* **Action item**: Your answer should be each line of the entries that contains the word "strut", copied in full.

Items from a dataset:
-- Opening Marker --

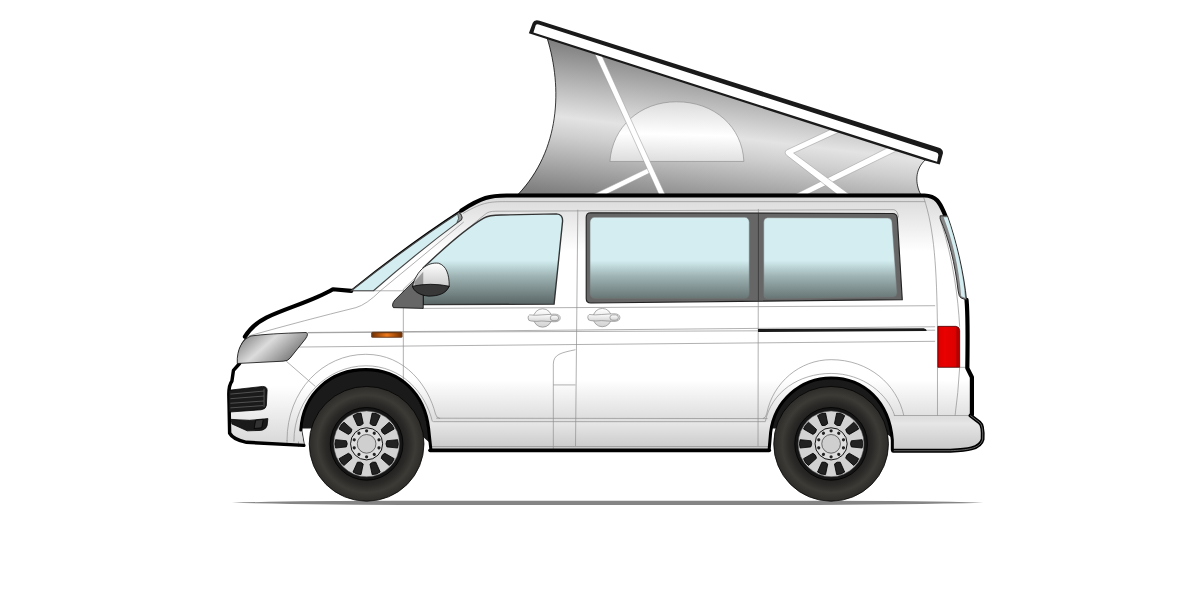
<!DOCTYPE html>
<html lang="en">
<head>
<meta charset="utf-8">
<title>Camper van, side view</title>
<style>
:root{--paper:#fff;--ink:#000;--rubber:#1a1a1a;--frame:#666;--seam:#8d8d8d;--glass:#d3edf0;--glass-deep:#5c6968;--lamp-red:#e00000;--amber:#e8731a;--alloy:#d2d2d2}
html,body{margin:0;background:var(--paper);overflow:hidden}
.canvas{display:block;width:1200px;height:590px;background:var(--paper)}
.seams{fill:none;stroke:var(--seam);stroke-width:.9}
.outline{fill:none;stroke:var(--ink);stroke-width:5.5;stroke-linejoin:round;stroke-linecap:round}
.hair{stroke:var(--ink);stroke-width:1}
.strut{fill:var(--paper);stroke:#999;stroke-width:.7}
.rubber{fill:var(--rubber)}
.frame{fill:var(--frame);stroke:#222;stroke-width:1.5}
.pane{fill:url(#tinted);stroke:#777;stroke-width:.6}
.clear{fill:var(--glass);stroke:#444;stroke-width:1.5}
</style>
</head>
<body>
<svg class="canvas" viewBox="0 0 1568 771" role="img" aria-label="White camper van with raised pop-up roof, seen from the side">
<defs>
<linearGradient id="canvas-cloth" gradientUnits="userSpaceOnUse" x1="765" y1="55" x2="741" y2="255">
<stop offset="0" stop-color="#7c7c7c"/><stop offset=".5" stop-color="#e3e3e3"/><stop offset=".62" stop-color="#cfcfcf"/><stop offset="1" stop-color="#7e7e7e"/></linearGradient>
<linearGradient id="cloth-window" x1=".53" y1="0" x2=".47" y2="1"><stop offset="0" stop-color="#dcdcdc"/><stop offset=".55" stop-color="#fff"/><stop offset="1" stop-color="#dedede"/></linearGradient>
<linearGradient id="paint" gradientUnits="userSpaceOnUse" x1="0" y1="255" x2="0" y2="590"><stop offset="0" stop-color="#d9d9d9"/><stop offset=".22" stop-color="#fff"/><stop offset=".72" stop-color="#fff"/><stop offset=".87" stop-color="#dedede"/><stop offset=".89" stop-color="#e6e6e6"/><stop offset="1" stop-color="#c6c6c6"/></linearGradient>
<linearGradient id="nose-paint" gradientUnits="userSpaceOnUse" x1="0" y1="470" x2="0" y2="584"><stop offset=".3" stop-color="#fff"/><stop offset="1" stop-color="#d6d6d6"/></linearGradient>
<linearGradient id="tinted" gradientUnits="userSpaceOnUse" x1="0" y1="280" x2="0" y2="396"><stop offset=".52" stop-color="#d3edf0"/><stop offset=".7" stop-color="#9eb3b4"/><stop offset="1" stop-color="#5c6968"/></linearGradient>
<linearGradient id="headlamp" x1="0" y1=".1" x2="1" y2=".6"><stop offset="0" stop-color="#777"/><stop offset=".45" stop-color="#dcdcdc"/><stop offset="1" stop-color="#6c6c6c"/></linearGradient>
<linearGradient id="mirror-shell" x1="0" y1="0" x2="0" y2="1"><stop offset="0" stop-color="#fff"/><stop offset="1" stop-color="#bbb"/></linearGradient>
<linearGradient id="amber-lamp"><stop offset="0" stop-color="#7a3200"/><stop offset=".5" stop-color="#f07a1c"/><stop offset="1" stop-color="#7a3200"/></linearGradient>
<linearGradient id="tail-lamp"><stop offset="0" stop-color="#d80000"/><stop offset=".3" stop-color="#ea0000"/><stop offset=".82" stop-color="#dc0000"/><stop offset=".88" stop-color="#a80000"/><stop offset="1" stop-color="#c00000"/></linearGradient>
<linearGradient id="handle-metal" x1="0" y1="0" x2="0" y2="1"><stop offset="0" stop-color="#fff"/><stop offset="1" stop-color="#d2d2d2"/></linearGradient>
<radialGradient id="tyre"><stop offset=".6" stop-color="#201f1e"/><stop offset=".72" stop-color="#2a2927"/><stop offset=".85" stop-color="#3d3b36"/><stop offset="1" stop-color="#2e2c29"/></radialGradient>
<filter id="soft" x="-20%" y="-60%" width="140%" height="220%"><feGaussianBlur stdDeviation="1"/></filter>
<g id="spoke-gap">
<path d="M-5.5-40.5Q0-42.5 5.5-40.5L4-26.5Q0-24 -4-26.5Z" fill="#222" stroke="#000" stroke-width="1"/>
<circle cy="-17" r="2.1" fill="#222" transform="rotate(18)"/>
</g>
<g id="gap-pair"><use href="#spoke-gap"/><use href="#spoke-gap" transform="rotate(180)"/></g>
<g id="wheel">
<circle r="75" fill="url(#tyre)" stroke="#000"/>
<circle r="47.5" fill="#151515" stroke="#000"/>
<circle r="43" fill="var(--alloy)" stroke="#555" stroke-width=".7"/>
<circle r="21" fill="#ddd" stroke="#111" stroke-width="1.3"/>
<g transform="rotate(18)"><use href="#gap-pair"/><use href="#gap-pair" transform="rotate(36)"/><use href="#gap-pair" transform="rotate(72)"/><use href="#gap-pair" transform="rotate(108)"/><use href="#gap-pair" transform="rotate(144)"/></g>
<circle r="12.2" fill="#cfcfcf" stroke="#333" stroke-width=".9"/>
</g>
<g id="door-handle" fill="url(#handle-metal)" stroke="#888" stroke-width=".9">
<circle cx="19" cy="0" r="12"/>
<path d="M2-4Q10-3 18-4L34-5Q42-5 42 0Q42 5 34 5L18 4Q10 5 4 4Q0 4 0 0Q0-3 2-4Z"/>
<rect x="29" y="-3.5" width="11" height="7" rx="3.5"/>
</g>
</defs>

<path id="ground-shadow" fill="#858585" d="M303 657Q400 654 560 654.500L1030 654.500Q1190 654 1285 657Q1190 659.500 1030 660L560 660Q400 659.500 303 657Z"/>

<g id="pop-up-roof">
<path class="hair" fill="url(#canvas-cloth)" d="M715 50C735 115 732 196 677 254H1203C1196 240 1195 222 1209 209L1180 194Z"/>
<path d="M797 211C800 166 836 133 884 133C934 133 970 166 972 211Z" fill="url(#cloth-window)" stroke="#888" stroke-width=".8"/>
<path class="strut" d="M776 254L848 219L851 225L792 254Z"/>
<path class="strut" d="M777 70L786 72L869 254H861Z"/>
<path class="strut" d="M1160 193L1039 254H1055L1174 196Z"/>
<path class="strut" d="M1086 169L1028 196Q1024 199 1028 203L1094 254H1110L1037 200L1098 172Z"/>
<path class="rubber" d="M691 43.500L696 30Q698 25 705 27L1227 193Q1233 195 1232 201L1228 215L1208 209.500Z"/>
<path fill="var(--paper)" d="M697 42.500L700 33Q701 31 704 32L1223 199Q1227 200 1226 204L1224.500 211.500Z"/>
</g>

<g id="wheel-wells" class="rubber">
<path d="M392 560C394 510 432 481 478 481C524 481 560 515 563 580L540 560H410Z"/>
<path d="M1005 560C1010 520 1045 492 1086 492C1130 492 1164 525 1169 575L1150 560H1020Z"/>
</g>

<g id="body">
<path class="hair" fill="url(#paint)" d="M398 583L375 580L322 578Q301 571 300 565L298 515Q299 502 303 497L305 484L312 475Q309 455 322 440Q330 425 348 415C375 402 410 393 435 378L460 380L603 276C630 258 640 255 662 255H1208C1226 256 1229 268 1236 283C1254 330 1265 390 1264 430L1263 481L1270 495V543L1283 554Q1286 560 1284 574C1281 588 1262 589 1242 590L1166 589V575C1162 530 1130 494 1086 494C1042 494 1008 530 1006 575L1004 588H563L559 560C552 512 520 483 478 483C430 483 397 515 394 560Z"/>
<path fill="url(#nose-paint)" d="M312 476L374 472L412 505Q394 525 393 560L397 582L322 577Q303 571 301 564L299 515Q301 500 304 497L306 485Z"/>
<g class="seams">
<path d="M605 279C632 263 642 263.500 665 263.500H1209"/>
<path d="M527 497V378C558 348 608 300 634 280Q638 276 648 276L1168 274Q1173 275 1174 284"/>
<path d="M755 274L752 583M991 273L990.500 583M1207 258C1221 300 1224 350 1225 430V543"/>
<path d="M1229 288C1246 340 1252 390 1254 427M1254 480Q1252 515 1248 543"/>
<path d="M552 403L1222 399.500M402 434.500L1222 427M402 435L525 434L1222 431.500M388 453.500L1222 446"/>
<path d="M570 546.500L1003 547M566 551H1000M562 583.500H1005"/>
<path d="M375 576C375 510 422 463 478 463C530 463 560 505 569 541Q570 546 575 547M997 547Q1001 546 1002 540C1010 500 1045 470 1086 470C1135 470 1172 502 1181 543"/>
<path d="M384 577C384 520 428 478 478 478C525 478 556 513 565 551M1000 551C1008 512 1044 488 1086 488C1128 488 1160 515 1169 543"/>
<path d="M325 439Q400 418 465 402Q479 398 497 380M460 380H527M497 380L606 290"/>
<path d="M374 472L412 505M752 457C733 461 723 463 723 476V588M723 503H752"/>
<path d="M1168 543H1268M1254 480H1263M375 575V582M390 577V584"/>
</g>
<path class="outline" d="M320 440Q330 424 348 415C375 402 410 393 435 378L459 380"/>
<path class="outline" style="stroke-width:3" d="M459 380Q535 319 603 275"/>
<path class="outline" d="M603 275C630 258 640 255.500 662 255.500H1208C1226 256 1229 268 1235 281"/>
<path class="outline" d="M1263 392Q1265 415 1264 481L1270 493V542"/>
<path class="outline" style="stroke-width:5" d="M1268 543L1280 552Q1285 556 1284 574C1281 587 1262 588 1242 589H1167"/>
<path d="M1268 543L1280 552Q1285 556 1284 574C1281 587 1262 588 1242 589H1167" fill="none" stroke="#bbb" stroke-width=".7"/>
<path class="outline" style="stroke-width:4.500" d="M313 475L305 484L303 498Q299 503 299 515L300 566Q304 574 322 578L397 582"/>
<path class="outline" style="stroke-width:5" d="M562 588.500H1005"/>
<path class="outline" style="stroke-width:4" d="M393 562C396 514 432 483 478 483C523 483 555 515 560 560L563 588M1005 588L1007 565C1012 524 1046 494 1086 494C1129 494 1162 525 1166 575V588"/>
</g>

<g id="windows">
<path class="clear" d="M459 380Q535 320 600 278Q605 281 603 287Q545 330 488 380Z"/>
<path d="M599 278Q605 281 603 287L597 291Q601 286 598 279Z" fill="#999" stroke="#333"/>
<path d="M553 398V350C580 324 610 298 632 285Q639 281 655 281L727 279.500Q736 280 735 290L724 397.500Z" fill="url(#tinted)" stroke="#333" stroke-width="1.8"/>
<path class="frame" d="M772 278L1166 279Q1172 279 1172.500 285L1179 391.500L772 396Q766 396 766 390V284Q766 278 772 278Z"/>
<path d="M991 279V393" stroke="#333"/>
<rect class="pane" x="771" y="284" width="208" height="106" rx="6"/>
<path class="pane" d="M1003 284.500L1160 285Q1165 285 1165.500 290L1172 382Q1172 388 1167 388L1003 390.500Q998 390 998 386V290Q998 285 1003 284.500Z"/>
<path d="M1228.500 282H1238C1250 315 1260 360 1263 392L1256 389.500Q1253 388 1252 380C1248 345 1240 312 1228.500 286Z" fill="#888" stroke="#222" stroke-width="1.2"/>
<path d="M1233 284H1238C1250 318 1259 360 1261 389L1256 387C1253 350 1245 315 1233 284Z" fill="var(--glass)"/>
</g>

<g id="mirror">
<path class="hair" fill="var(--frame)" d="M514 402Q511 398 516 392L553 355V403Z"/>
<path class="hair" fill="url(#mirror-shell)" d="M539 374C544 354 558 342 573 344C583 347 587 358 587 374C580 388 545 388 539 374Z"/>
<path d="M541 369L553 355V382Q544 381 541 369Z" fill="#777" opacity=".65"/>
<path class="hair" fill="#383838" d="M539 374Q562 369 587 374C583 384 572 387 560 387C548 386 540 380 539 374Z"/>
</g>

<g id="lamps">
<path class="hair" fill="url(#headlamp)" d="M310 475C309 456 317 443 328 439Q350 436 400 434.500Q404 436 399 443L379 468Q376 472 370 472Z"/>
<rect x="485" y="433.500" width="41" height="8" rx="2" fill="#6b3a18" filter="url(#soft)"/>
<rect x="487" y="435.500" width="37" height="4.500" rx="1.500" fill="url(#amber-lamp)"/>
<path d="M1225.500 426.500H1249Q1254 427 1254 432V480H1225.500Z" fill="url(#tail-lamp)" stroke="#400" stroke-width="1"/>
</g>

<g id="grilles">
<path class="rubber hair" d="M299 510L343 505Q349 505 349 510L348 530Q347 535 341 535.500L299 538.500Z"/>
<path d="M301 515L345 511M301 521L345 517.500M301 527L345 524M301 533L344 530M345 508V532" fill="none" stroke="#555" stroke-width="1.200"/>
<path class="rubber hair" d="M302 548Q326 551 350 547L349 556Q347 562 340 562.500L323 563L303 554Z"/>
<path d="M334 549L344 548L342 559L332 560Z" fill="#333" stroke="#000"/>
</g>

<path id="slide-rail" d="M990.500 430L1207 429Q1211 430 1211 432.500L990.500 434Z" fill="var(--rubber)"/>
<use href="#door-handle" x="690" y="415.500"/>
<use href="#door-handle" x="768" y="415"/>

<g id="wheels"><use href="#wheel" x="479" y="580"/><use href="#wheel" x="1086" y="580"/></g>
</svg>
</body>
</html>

-- Closing Marker --

* **Solution for this problem**:
.strut{fill:var(--paper);stroke:#999;stroke-width:.7}
<path class="strut" d="M776 254L848 219L851 225L792 254Z"/>
<path class="strut" d="M777 70L786 72L869 254H861Z"/>
<path class="strut" d="M1160 193L1039 254H1055L1174 196Z"/>
<path class="strut" d="M1086 169L1028 196Q1024 199 1028 203L1094 254H1110L1037 200L1098 172Z"/>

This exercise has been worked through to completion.